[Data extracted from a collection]

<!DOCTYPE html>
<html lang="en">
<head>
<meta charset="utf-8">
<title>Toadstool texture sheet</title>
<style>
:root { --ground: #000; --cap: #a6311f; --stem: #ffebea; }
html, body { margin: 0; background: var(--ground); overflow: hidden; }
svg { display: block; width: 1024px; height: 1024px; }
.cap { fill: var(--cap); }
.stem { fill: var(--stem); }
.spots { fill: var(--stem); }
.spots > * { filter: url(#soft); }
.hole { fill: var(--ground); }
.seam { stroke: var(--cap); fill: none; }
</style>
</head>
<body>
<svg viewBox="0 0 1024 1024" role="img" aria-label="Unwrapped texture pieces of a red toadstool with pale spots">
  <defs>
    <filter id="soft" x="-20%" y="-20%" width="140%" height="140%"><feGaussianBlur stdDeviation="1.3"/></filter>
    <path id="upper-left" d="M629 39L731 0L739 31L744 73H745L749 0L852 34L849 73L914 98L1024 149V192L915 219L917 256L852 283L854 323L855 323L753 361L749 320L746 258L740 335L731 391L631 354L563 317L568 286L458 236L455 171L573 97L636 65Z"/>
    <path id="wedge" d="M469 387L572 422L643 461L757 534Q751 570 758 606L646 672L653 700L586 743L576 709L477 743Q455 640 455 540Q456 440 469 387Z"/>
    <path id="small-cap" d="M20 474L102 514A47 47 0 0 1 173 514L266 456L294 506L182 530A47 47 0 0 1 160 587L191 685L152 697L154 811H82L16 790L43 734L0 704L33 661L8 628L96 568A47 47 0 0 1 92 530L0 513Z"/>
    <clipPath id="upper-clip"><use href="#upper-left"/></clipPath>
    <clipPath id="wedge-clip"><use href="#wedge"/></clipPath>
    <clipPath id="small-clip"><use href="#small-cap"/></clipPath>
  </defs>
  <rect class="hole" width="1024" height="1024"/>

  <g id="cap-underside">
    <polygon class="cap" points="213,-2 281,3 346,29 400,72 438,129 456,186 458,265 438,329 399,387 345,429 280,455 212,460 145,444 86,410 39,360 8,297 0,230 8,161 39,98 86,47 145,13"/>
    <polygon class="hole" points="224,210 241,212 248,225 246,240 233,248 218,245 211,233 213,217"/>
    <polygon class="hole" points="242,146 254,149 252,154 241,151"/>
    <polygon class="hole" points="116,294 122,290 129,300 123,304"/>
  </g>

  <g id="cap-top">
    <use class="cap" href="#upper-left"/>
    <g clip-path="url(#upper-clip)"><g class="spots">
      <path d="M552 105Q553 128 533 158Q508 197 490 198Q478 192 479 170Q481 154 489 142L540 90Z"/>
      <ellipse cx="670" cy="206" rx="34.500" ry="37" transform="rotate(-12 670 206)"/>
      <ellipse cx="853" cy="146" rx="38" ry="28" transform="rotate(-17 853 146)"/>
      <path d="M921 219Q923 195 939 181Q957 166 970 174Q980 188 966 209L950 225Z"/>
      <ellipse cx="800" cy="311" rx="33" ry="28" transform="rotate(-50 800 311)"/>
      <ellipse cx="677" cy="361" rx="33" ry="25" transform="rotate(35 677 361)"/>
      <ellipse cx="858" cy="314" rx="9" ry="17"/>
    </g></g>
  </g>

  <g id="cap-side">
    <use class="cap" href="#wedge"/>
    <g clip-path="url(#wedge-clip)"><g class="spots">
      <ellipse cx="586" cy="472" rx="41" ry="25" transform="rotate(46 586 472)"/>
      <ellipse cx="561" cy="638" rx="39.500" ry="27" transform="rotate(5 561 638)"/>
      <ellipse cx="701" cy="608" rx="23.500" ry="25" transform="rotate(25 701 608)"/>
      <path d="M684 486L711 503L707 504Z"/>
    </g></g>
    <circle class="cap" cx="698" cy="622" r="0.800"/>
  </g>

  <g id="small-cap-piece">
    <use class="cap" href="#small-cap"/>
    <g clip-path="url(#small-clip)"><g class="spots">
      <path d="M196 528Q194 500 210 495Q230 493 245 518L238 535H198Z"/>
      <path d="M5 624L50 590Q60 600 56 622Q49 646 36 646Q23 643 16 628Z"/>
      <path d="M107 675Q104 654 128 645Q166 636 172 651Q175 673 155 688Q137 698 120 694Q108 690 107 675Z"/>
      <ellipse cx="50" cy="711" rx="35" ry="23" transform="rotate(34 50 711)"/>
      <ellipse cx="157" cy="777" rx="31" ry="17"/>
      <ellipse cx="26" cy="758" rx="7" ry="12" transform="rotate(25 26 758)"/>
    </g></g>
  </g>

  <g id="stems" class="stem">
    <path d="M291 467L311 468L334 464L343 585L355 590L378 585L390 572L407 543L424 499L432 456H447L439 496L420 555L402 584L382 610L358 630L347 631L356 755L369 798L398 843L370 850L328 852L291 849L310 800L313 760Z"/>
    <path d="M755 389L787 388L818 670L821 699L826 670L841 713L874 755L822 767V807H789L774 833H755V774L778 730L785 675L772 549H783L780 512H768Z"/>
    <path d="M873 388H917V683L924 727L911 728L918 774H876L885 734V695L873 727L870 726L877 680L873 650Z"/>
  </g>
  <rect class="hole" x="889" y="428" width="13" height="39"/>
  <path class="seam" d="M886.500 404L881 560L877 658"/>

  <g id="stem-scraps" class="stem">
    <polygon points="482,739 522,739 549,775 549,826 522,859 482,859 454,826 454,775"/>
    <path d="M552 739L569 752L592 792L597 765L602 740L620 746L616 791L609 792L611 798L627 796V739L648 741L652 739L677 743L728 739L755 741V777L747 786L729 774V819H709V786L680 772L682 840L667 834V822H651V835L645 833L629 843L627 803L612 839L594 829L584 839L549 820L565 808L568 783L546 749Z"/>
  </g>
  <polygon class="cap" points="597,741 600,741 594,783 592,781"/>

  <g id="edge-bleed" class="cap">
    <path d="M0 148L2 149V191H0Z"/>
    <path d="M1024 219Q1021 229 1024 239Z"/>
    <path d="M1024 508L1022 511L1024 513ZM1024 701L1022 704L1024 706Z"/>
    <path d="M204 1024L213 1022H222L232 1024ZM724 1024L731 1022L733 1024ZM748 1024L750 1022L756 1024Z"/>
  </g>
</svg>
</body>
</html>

---

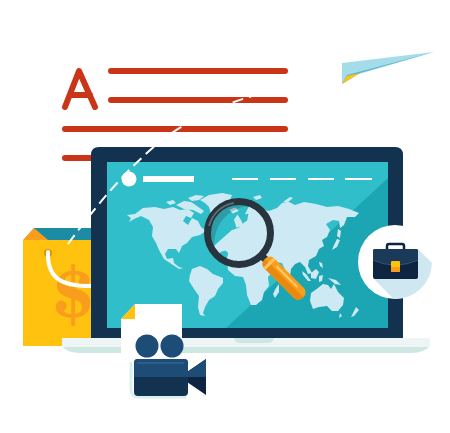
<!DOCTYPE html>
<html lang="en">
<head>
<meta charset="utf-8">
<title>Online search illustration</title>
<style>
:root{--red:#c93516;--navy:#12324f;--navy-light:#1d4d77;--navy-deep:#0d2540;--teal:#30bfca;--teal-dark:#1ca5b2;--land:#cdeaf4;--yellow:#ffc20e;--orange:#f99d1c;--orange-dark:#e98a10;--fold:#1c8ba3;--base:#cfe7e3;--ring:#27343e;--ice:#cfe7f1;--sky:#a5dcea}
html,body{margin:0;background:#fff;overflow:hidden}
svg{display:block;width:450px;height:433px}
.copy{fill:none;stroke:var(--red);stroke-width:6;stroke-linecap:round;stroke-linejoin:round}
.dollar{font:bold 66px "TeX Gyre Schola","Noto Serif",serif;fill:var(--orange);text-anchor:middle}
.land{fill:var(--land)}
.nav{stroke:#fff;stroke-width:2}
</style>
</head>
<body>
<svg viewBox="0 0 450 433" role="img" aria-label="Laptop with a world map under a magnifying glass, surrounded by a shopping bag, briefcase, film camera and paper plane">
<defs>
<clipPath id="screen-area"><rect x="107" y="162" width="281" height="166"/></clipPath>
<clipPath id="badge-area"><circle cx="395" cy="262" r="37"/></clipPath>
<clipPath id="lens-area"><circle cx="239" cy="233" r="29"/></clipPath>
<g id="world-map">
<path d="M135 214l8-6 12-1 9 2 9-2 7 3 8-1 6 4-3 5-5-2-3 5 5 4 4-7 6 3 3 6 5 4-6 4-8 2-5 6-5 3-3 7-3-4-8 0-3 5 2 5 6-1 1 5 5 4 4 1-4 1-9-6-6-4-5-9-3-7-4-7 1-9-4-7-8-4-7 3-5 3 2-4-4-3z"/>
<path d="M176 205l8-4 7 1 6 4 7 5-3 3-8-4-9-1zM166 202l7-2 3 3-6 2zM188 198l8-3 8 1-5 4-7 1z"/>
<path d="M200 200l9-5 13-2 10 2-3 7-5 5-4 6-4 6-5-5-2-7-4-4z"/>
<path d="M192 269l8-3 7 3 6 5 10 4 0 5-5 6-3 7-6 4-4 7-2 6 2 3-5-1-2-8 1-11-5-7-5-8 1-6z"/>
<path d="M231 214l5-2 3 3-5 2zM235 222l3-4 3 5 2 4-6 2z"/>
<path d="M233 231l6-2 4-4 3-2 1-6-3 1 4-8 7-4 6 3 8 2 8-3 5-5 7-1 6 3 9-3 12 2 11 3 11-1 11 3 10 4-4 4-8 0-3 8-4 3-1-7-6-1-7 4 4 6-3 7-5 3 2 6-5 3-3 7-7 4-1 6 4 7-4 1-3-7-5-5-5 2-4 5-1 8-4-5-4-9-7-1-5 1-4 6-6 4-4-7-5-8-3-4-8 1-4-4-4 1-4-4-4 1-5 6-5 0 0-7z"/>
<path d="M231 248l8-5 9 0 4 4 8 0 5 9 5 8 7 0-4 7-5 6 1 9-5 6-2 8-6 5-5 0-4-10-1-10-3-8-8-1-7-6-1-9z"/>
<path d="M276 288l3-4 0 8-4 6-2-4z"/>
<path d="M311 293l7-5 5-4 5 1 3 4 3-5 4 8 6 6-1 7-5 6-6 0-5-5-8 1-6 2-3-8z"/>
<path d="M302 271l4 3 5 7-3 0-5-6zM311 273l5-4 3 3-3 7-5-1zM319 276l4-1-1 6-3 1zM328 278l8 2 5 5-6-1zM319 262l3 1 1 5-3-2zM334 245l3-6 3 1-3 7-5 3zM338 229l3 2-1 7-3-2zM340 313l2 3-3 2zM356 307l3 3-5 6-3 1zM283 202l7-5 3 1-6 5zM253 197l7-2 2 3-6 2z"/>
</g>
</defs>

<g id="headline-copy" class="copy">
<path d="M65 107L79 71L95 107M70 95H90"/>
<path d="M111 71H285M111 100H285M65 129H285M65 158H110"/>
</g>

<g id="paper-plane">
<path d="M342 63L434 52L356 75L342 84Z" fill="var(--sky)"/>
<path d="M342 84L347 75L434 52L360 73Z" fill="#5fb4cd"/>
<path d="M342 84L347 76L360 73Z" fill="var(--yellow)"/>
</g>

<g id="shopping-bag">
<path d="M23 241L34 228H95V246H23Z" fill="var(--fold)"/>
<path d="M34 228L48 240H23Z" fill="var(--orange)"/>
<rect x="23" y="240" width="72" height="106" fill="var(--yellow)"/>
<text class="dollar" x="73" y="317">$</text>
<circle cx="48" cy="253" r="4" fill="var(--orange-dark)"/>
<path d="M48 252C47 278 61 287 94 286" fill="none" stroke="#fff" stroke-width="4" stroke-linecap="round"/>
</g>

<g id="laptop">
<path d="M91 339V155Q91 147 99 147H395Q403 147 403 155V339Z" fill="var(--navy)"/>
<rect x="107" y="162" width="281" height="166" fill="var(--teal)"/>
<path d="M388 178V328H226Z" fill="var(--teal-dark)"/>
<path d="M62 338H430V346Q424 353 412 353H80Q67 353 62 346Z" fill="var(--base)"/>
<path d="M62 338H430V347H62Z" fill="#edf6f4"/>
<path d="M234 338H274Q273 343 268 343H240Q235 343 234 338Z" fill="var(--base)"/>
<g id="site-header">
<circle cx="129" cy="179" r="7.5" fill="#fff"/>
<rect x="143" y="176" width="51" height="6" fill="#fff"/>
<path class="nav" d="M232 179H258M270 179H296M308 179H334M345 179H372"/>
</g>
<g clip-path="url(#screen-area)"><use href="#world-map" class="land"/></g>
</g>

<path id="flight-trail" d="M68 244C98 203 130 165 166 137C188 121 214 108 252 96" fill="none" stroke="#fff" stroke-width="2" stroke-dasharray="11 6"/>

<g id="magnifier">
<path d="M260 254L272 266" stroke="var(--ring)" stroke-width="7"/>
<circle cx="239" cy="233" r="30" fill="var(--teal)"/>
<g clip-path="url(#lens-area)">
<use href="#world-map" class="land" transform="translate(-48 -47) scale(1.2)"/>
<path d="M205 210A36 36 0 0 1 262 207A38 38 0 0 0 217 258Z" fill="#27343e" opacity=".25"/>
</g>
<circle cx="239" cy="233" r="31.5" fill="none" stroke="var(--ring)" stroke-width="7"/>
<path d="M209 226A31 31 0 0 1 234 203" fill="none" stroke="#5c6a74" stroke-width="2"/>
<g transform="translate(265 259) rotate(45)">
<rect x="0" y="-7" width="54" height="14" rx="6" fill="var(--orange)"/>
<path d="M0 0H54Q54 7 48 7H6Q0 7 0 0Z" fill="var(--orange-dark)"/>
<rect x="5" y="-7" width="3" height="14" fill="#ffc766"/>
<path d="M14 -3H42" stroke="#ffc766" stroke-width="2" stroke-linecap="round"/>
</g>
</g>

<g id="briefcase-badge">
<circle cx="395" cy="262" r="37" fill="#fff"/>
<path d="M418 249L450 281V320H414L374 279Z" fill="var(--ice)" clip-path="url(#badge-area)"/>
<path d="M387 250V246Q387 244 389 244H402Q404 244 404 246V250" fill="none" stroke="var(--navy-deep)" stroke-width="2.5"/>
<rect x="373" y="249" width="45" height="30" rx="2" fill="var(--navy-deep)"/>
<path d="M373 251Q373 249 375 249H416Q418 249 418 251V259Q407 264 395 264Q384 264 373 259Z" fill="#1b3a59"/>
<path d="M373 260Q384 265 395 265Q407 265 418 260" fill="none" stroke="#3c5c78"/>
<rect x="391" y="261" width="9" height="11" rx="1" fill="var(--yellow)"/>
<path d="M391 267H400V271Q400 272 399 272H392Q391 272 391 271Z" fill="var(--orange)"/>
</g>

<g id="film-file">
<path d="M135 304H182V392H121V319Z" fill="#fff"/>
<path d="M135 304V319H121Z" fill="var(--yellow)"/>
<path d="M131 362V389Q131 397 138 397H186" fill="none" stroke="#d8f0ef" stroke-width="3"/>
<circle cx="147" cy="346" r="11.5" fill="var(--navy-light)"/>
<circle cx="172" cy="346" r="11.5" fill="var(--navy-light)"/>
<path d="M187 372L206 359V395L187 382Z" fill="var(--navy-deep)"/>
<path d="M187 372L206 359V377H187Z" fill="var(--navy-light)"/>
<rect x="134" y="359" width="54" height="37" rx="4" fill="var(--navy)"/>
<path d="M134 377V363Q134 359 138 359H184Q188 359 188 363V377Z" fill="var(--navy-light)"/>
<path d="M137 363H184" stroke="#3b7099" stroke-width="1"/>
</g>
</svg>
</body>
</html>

● **Work to complete**
Each line in the entries above that includes the string "linecap" should be extracted.

● **Exercise result**
.copy{fill:none;stroke:var(--red);stroke-width:6;stroke-linecap:round;stroke-linejoin:round}
<path d="M48 252C47 278 61 287 94 286" fill="none" stroke="#fff" stroke-width="4" stroke-linecap="round"/>
<path d="M14 -3H42" stroke="#ffc766" stroke-width="2" stroke-linecap="round"/>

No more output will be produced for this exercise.